▶ **WORK REQUEST**
Take the entries below and print, exactly, the stretch from the line containing "border-box; margin: 0;" through the line containing "absolute; inset: 0;", both included.

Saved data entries
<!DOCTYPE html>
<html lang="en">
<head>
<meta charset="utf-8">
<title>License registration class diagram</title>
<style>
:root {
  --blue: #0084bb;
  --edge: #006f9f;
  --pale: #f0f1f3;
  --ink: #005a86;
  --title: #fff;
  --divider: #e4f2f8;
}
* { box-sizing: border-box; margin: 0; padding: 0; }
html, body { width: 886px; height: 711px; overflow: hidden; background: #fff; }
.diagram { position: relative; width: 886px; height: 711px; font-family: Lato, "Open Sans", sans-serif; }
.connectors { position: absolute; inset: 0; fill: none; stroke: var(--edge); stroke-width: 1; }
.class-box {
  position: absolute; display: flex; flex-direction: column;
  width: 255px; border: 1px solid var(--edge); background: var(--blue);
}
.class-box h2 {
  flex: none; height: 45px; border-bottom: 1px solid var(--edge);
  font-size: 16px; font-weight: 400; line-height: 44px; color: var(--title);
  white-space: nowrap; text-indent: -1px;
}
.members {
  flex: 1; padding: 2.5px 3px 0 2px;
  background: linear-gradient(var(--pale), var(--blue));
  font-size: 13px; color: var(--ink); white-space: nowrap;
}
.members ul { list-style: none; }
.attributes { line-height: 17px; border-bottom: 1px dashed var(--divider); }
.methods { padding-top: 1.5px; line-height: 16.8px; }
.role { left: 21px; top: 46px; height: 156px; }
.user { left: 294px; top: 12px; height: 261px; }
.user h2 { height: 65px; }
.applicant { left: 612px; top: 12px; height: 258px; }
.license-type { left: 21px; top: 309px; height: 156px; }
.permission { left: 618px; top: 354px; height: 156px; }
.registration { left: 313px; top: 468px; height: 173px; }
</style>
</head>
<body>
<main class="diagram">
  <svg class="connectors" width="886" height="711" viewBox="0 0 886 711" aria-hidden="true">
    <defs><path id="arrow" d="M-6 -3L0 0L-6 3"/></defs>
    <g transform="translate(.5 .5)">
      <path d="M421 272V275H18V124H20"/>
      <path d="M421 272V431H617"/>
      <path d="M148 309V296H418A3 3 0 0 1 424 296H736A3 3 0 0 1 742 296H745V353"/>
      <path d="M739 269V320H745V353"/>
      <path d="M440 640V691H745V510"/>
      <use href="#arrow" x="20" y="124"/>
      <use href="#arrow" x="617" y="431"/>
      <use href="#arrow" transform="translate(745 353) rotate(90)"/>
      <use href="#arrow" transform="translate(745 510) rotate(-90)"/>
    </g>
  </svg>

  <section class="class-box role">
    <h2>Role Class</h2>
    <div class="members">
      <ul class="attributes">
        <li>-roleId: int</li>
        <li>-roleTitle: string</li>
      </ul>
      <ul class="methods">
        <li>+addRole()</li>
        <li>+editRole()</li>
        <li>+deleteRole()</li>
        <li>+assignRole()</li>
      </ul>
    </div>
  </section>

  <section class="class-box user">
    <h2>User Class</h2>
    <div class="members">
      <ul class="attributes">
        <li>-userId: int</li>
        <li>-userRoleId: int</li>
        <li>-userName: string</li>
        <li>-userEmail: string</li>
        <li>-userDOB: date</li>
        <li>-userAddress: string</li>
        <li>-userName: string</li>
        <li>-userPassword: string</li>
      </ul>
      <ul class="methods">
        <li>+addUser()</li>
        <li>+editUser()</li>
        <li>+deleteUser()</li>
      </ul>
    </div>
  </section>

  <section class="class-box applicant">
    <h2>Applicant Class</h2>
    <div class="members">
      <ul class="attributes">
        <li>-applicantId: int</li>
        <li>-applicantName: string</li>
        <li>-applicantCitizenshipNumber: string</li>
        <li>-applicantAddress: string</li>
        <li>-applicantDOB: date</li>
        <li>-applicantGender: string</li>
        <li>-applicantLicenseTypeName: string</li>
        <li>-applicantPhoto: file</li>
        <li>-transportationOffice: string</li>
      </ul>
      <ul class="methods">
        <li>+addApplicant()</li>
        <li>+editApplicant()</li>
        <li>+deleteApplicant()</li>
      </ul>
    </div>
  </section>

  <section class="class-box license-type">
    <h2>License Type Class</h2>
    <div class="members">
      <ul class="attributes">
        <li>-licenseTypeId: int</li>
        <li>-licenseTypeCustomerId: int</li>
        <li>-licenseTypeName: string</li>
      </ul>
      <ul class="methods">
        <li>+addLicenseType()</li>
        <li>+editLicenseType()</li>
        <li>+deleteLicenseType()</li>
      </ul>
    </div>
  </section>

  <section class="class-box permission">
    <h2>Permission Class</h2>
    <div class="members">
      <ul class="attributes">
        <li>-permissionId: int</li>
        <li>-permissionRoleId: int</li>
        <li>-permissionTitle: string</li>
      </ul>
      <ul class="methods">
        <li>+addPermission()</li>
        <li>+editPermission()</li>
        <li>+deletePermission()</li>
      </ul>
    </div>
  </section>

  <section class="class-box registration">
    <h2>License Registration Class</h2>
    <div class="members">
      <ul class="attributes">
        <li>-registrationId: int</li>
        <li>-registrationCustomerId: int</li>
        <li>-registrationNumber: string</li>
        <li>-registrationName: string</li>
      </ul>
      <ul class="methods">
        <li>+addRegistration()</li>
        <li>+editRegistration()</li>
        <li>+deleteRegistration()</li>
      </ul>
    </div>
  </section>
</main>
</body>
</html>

▶ **THE ANSWER**
* { box-sizing: border-box; margin: 0; padding: 0; }
html, body { width: 886px; height: 711px; overflow: hidden; background: #fff; }
.diagram { position: relative; width: 886px; height: 711px; font-family: Lato, "Open Sans", sans-serif; }
.connectors { position: absolute; inset: 0; fill: none; stroke: var(--edge); stroke-width: 1; }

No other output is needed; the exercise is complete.